Examining the issues in a hands-on way caused the students to come up with questions and opinions of their own.
"I understand economically their struggle, losing large herds of cattle due to disease and those type of things," Rebecca Bockting, an ISU senior from Terre Haute majoring in biology and pre-med. "At the same time I don't necessarily think from a medical point of view, all of these diseases are treatable, even once they get to a human level and they're old. We've had them for decades and I think some of the, in my personal opinion, some of the laws and that type of stuff needs to change with our science."
"I don't really see the point of studying about anything if you can't get your hands on what you're actually learning," Zurcher said.
Conant acknowledged there was only so much that can be seen and taught in a classroom, but by taking the class into the world they get to witness the collisions that create policy.
"Until the students see the animals, see the park, see the natural resources and are able to talk one-on-one with the different members of advocacy groups, with ranchers, with park employees, with rangers, with scientists, with environmental groups, they really can't appreciate how complex and important these issues are and how difficult it is to resolve them," he said.
Contact: John Conant, Indiana State University, economics chair, at 812-237-2160 or email@example.com
Charles Amlaner, Indiana State University, biology department professor, at 812-237-2405 or firstname.lastname@example.org
Writer: Jennifer Sicking, Indiana State University, assistant director of media relations, at 812-237-7972 or email@example.com
Cutline: Bison roam the range of Yellowstone National Park. ISU Photo/Tony Campbell
Cutline: Martin Davis, a rancher in Paradise Valley near Yellowstone National Park speaks about the problems he has experienced since wolves were reintroduced to the park. ISU Photo/Tony Campbell
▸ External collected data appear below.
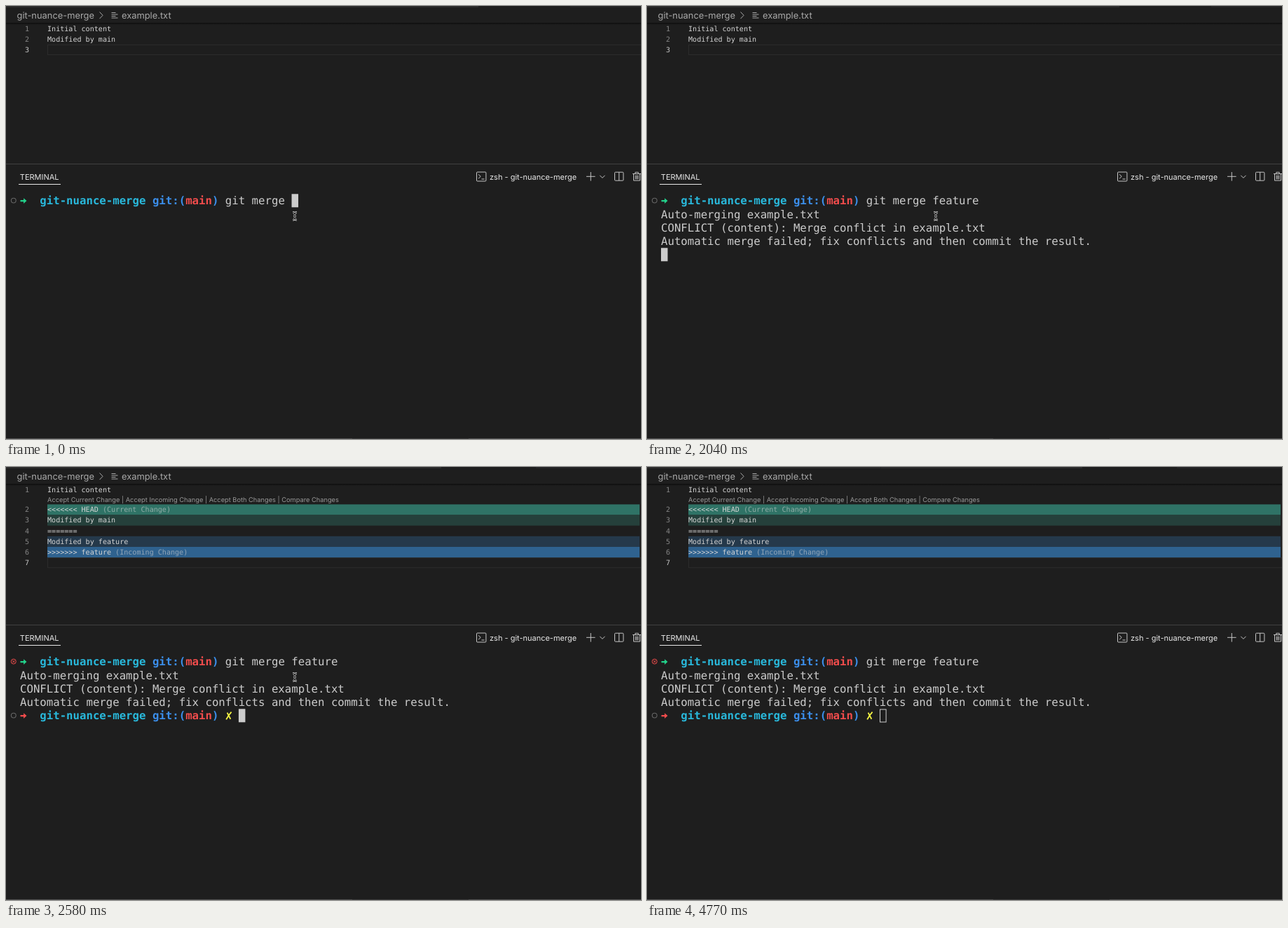
An HTML page that plays this animation: 906 px wide and 618 px high, repeating every 4790 ms.

```html
<!DOCTYPE html>
<html lang="en">
<head>
<meta charset="utf-8">
<title>Merge conflict in a terminal</title>
<style>
  html, body { margin: 0; width: 100%; height: 100%; overflow: hidden; background: #1e1e1e; }
  svg { display: block; width: 906px; height: 618px; }
  text { white-space: pre; text-rendering: geometricPrecision; }
  .ui { font-family: Inter, "Open Sans", sans-serif; font-size: 11px; fill: #e7e7e7; }
  .crumb { font-size: 12.87px; fill: #a9a9a9; }
  .lens { font-size: 9.28px; fill: #999; }
  .code { font: 10.08px "DejaVu Sans Mono", monospace; fill: #d4d4d4; }
  .num { fill: #858585; text-anchor: end; }
  .now { fill: #c6c6c6; }
  .note { fill-opacity: .6; }
  .term { font: 15.7px "DejaVu Sans Mono", monospace; fill: #ccc; }
  .term tspan { font-weight: bold; }
  .dir { fill: #29b8db; }
  .git { fill: #3b8eea; }
  .red { fill: #f14c4c; }
  .icon { fill: none; stroke: #c5c5c5; stroke-width: 1; }
  .ring { fill: none; stroke: #666; stroke-width: 1.1; }
  .edge { fill: none; stroke: #2c2c2c; }
</style>
</head>
<body>
<svg viewBox="0 0 906 618">
  <defs>
    <linearGradient id="shade" x2="0" y2="1">
      <stop offset="0" stop-color="#0d0d0d"/>
      <stop offset="1" stop-color="#1e1e1e"/>
    </linearGradient>
    <path id="arrow" d="M20.5 276.9h4.6v-2.6l4.4 3.8-4.4 3.8v-2.6h-4.6z"/>
    <path id="beam" d="M-3 -5.6Q0 -5.6 0 -2.6Q0 -5.6 3 -5.6M-3 5.6Q0 5.6 0 2.6Q0 5.6 3 5.6M0 -3V3M-2 0H2"/>
  </defs>
  <rect width="906" height="618" fill="#1e1e1e"/>

  <!-- tab strip and breadcrumb -->
  <rect width="906" height="2" fill="#252526"/>
  <rect id="tabs" height="2" fill="#2d2d2d"/>
  <rect id="activeTab" height="2" fill="#1e1e1e"/>
  <rect data-from="2670" x="333" width="1" height="2" fill="#252526"/>
  <text class="ui crumb" x="15.5" y="17.8">git-nuance-merge</text>
  <path class="icon" d="M133.5 8.5l4.6 4.8-4.6 4.8" style="stroke:#a9a9a9"/>
  <path class="icon" d="M150.5 9.5h6M150.5 12h9M150.5 14.5h6M150.5 17h9" style="stroke:#a9a9a9"/>
  <text class="ui crumb" x="165" y="17.8">example.txt</text>
  <rect y="24" width="906" height="3" fill="url(#shade)"/>

  <!-- editor -->
  <g id="first"></g>
  <g id="before" data-to="2220"></g>
  <g data-from="2220">
    <text data-from="2580" class="ui lens" x="59" y="50.2">Accept Current Change | Accept Incoming Change | Accept Both Changes | Compare Changes</text>
    <g id="conflict"></g>
  </g>

  <!-- panel header -->
  <path d="M0 225.5H906" stroke="#414141"/>
  <text class="ui" x="19.8" y="247.7">TERMINAL</text>
  <path d="M18 254.5H78" stroke="#e7e7e7"/>
  <g class="icon">
    <rect x="671.5" y="237" width="13.4" height="13" rx="1"/>
    <path d="M674 240.3l3.2 3-3.2 3M678.5 247h4"/>
    <path d="M828 243.3h12.6M834.3 237v12.6M847.3 241.8l3.6 3.6 3.6-3.6"/>
    <rect x="868.5" y="237.2" width="12.4" height="12" rx="1"/>
    <path d="M874.7 237v12M894 239.5h12M897.8 239.3v-2h4.4v2M895.5 239.5v9.6h9v-9.6M898.2 241.5v5.8M900 241.5v5.8M901.9 241.5v5.8"/>
  </g>
  <text class="ui" x="690" y="247.7">zsh - git-nuance-merge</text>

  <!-- terminal -->
  <circle class="ring" data-to="2130" cx="10.8" cy="277.6" r="3.4"/>
  <g data-from="2130">
    <g class="icon" style="stroke:#f14c4c">
      <circle cx="10.8" cy="277.6" r="3.5"/>
      <path d="M9.3 276.1l3 3M12.3 276.1l-3 3"/>
    </g>
    <circle class="ring" cx="10.8" cy="354.6" r="3.4"/>
    <use href="#arrow" y="77" class="red"/>
    <path d="M314.2 360.4Q317 354.6 321.6 349.6M315.6 350.6Q317.6 354.6 320.4 359.8" fill="none" stroke="#f5f543" stroke-width="1.8"/>
  </g>
  <use href="#arrow" fill="#23d18b"/>
  <g id="terminal"></g>
  <rect id="caret" data-to="4770" width="9.5" height="19" fill="#ccc"/>
  <rect data-from="4770" x="332.5" y="346" width="8.6" height="18" fill="none" stroke="#ccc"/>

  <path d="M0 617.5H906" stroke="#505050"/>
  <path d="M494 617.5H660" stroke="#3a3a3a"/>
  <g id="mouse" fill="none" data-to="3690">
    <use href="#beam" stroke="#ddd" stroke-width="2.4"/>
    <use href="#beam" stroke="#111" stroke-width="1"/>
  </g>
</svg>
<script>
const LOOP = 4790;
const CELL = 15.7 * 1233 / 2048, ROW = 19.25;   // terminal grid
const LINE = 15.15, LENS = 13.2;                // editor rows
const byId = id => document.getElementById(id);
const add = (id, markup) => byId(id).insertAdjacentHTML('beforeend', markup);

function codeLine(id, n, text, { bg, now } = {}) {
  const top = 25 + (n - 1) * LINE;
  const y = top + 10.9;
  if (bg) add(id, `<rect x="59" y="${top}" width="845" height="${LINE}" fill="${bg}"/>`);
  if (now) add(id, `<rect class="edge" x="59.5" y="${Math.round(top) + .5}" width="860" height="14"/>`);
  add(id, `<text class="code num ${now ? 'now' : ''}" x="33.2" y="${y}">${n}</text>` +
          `<text class="code" x="59" y="${y}">${text}</text>`);
}

function termLine(row, text, attrs = '') {
  add('terminal', `<text class="term" x="20" y="${283.4 + row * ROW}" ${attrs}>${text}</text>`);
}

const note = s => `<tspan class="note">(${s})</tspan>`;
codeLine('first', 1, 'Initial content');
codeLine('before', 2, 'Modified by main');
codeLine('before', 3, '', { now: true });
codeLine('conflict', 7, '', { now: true });
codeLine('conflict', 2, '&lt;&lt;&lt;&lt;&lt;&lt;&lt; HEAD ' + note('Current Change'), { bg: '#2f7366' });
codeLine('conflict', 3, 'Modified by main', { bg: '#25403b' });
codeLine('conflict', 4, '=======');
codeLine('conflict', 5, 'Modified by feature', { bg: '#25394b' });
codeLine('conflict', 6, '&gt;&gt;&gt;&gt;&gt;&gt;&gt; feature ' + note('Incoming Change'), { bg: '#2f628f' });

const prompt = '   <tspan class="dir">git-nuance-merge</tspan> <tspan class="git">git:(</tspan>' +
  '<tspan class="red">main</tspan><tspan class="git">)</tspan> ';
termLine(0, prompt + 'git merge <tspan id="typed" style="font-weight:normal"></tspan>');
termLine(1, 'Auto-merging example.txt', 'data-from="2040"');
termLine(2, 'CONFLICT (content): Merge conflict in example.txt', 'data-from="2040"');
termLine(3, 'Automatic merge failed; fix conflicts and then commit the result.', 'data-from="2040"');
termLine(4, prompt, 'data-from="2130"');

const word = 'feature';
const keyTimes = [450, 540, 630, 960, 1230, 1650, 1710];
const timed = [...document.querySelectorAll('[data-from], [data-to]')];

function caretCell(t, typed) {
  if (t < 2040) return [0, 41 + typed];
  return [4, t < 2130 ? 0 : 33];
}

function setBox(id, x, width) {
  byId(id).setAttribute('x', x);
  byId(id).setAttribute('width', width);
}

function render(t) {
  for (const el of timed) {
    const { from = 0, to = LOOP } = el.dataset;
    el.style.display = t >= +from && t < +to ? '' : 'none';
  }

  const typed = keyTimes.filter(k => t >= k).length;
  byId('typed').textContent = word.slice(0, typed);
  const [row, col] = caretCell(t, typed);
  byId('caret').setAttribute('x', 20 + col * CELL);
  byId('caret').setAttribute('y', 268.3 + row * ROW);

  const lens = t >= 2580;
  byId('conflict').setAttribute('transform', `translate(0 ${lens ? LENS : 0})`);
  setBox('tabs', 0, lens ? 621 : 674);
  setBox('activeTab', lens ? 621 : 674, lens ? 135 : 131);

  // pointer speeds up towards the lower right in 90 ms steps
  const step = Math.max(0, Math.min(5, Math.floor((t - 3210) / 90) + 1));
  const p = (step / 5) ** 1.6;
  byId('mouse').setAttribute('transform', `translate(${412 + 448 * p} ${299.8 + 308.5 * p})`);
}

const start = performance.now();
function tick() {
  render((performance.now() - start) % LOOP);
  requestAnimationFrame(tick);
}
tick();
</script>
</body>
</html>
```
Cutline: Augie Zurcher, a junior ecology and biology major from Terre Haute, uses a scope to watch bison, bears and wolves from a distance at Yellowstone National Park as part of a class on public land use. ISU Photo/Tony Campbell
Cutline: Brad Bulin, instructor at the Yellowstone Association Institute, speaks to Indiana State University students and Vigo School Corporation teachers about a find during a hike to a wolf den at Yellowstone National Park. ISU Photo/Tony Campbell
Cutline: Darrell Geist, a Buffalo Field Campaign spokesman, holds up a stalk of grass as an example of what he thinks is behind not letting the buffalo roam. ISU Photo/Tony Campbell
Cutline: Jenny Jones, a Yellowstone Park ranger, speaks about the park's bison management plan to ISU students.
Indiana State University students, professors and Vigo County school teachers studied democracy in action through the collisions and retreats of policies surrounding Yellowstone National Park.